_ASSIGNED TASK_
Return each line below holding the string "press".

[Source texts of formatted documents]
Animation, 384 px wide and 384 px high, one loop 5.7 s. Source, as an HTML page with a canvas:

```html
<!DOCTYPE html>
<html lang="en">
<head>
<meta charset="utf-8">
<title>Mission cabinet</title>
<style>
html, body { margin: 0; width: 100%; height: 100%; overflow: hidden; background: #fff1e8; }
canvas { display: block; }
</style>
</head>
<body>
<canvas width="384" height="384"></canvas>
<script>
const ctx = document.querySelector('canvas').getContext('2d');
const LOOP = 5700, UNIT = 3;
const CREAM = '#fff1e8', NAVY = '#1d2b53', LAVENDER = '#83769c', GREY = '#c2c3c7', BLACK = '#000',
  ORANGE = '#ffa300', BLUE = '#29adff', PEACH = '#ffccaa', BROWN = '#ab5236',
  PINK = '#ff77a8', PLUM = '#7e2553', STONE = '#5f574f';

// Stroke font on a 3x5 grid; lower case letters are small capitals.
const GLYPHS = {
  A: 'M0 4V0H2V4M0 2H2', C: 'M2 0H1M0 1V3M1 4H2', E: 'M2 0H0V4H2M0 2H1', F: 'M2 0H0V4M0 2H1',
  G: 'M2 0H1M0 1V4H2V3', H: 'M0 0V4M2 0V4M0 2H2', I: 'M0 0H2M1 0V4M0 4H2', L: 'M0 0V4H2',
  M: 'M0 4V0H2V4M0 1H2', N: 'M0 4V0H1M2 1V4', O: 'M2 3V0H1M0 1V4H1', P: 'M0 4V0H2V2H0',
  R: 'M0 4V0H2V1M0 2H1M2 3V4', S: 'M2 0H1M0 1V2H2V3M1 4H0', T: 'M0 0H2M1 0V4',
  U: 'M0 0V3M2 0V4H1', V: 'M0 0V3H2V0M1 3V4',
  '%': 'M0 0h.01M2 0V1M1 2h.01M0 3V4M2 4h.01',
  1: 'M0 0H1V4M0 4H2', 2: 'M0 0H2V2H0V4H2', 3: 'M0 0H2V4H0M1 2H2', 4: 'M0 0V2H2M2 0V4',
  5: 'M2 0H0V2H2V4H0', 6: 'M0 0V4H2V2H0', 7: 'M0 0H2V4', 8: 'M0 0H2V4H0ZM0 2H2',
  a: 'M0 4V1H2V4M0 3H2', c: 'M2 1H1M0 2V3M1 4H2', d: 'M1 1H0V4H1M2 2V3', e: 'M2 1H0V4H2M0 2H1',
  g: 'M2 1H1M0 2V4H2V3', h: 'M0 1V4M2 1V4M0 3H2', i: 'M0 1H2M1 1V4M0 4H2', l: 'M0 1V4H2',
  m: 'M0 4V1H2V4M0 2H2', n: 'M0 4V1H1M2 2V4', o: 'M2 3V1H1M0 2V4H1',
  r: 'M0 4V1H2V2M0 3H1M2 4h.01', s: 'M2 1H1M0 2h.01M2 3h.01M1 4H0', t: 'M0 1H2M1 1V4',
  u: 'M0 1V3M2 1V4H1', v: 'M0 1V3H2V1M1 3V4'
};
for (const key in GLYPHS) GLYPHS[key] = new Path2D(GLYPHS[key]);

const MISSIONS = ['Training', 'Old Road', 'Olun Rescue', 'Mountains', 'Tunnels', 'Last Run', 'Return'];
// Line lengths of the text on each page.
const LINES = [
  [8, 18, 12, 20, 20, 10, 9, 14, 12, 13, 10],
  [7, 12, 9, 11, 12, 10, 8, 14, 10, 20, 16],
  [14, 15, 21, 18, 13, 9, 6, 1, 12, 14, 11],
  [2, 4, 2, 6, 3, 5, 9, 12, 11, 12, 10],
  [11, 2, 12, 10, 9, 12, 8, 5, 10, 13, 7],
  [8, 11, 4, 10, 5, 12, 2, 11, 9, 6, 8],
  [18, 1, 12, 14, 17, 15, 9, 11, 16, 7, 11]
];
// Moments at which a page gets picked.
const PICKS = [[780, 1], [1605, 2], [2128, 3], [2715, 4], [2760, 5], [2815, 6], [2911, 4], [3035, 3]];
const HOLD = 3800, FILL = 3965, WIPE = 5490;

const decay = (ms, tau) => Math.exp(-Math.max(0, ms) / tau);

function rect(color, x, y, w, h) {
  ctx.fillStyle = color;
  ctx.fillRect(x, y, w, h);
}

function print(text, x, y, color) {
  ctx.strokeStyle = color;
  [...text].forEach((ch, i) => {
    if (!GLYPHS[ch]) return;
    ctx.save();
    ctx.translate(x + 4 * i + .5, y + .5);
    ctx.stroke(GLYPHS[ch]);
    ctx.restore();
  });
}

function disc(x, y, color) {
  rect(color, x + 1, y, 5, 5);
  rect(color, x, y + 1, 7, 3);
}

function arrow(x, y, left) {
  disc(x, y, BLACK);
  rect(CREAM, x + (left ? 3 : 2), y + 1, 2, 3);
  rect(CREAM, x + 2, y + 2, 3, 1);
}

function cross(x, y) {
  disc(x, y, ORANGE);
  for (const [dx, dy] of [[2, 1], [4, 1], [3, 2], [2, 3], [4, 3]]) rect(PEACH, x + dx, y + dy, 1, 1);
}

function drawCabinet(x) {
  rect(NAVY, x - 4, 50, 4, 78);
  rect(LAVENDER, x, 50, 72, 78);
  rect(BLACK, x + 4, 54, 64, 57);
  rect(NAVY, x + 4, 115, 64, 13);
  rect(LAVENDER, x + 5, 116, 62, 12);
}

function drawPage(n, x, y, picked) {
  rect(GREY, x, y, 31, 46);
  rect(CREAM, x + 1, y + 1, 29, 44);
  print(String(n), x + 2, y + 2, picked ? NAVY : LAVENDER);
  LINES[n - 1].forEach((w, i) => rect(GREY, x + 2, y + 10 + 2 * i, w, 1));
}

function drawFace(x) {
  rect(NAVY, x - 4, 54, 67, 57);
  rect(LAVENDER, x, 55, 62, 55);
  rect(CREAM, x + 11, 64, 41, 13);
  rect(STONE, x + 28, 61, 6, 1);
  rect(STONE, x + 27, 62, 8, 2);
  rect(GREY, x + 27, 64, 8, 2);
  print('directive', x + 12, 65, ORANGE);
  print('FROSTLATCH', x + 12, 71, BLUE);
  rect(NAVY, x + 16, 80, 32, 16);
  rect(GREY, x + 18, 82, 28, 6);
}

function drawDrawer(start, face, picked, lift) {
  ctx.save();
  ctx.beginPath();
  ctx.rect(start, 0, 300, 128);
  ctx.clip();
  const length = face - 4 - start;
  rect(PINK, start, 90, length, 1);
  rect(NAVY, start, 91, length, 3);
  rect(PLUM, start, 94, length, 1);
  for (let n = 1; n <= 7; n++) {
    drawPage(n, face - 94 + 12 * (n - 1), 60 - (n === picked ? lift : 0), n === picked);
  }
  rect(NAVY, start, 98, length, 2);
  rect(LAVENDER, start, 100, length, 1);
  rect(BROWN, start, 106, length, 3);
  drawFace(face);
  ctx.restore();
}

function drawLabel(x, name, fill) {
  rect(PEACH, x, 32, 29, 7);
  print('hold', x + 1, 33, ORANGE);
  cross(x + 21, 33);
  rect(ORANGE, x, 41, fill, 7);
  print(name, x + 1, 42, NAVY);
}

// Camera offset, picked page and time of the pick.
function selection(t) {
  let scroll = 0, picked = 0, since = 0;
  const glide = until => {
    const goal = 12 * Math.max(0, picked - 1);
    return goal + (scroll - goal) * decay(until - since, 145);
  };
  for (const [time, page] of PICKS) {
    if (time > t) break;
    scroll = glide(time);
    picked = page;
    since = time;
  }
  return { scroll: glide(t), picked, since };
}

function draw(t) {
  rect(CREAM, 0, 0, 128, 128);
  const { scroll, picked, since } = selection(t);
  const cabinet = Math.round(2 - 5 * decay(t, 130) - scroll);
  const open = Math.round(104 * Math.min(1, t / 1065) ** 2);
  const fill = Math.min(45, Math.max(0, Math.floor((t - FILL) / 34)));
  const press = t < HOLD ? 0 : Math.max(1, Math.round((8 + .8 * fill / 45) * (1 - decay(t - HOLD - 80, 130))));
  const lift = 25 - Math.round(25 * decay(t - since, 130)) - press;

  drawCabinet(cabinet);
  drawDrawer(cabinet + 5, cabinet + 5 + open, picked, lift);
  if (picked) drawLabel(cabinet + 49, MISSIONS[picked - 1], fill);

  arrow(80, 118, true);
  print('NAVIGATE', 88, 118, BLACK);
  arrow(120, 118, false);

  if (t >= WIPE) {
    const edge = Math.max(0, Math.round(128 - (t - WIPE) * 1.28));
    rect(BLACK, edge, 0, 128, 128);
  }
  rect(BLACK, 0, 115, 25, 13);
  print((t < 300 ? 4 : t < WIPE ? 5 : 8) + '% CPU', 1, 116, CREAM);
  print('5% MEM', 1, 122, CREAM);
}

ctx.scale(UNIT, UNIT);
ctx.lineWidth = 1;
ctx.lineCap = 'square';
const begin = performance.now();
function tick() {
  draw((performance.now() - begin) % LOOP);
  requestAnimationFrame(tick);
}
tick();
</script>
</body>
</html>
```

* * *

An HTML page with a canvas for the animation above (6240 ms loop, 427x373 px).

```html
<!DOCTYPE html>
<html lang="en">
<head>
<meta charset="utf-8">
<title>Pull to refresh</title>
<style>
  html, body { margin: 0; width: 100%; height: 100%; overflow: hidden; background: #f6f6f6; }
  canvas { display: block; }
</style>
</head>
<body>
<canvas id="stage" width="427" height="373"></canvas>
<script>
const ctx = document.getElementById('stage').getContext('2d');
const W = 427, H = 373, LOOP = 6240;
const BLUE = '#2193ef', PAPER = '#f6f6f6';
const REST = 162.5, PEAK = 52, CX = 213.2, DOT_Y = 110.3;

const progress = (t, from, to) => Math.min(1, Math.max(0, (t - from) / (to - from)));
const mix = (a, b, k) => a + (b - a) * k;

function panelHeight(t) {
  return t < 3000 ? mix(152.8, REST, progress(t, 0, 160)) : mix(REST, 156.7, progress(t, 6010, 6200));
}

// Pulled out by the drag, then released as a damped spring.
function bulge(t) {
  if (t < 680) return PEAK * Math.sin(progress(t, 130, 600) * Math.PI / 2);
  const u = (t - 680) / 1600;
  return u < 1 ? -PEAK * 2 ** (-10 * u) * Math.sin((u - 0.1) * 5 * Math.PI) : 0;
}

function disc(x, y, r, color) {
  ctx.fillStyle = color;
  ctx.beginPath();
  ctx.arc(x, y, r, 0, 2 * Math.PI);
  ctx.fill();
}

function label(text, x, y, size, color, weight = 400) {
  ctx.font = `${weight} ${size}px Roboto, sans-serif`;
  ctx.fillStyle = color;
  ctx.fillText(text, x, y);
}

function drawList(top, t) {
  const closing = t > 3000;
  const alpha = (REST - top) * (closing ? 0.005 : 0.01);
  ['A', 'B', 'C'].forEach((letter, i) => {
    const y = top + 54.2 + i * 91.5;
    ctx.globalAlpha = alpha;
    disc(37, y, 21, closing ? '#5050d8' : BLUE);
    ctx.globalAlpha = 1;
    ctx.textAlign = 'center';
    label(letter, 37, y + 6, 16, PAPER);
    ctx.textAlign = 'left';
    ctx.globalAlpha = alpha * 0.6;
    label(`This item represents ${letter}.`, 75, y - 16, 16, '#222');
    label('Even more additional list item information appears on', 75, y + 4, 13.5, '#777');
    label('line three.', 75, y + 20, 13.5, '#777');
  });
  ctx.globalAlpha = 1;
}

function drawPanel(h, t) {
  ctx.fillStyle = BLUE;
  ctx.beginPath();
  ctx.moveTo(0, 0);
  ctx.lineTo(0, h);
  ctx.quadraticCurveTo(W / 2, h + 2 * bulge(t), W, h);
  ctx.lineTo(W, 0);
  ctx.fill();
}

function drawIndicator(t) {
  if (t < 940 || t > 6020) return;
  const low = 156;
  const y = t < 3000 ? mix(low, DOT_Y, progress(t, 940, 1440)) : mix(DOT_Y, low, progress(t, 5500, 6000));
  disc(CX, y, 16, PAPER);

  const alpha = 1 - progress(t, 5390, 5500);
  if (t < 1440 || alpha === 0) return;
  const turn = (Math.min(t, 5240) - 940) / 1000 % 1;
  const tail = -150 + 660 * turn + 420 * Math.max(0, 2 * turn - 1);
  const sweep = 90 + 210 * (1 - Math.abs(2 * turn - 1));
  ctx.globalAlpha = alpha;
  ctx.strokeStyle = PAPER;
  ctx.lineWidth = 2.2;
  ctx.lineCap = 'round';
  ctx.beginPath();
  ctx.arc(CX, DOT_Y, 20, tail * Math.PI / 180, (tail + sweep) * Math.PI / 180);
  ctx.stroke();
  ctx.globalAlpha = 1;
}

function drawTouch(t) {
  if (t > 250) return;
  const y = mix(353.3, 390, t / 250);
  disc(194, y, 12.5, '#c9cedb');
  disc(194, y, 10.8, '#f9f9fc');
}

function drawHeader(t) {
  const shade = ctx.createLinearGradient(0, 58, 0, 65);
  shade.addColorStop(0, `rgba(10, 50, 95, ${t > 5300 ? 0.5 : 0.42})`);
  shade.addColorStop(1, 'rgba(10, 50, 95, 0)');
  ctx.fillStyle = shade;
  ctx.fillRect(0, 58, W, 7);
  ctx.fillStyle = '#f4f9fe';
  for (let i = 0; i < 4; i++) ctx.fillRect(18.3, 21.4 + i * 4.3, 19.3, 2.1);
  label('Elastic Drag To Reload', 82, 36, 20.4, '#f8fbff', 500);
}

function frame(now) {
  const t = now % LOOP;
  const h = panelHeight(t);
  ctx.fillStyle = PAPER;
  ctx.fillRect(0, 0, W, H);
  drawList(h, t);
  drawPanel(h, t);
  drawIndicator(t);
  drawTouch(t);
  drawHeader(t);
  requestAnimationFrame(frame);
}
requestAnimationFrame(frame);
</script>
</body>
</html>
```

---

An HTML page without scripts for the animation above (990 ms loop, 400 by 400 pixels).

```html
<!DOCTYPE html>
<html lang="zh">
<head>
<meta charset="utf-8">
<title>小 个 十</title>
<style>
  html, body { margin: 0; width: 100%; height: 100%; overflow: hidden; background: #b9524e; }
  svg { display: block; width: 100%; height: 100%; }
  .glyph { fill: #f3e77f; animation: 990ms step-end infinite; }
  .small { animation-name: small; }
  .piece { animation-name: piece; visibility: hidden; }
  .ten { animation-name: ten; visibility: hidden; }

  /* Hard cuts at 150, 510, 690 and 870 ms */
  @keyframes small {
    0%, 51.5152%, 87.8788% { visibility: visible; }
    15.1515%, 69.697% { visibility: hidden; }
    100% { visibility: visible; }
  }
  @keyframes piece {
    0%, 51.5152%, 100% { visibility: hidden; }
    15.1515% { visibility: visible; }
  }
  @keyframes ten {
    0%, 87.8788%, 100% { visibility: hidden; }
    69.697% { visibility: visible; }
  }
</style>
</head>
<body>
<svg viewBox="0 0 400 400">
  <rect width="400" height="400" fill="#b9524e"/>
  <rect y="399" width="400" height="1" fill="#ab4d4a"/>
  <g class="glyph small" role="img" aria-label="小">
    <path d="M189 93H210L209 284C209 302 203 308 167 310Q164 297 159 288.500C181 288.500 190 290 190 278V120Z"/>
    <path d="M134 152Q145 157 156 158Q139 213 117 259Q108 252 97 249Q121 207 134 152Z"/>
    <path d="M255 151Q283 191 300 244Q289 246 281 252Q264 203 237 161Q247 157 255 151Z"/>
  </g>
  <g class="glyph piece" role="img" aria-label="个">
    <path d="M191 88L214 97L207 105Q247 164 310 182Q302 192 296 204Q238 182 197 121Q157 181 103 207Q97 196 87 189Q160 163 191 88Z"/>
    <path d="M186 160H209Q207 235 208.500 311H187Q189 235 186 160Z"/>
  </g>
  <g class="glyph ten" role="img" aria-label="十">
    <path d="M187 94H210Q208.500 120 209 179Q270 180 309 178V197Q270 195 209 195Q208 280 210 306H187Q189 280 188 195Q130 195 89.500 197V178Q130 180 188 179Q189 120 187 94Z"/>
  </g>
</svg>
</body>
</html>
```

_EXERCISE OUTPUT_
  const press = t < HOLD ? 0 : Math.max(1, Math.round((8 + .8 * fill / 45) * (1 - decay(t - HOLD - 80, 130))));
  const lift = 25 - Math.round(25 * decay(t - since, 130)) - press;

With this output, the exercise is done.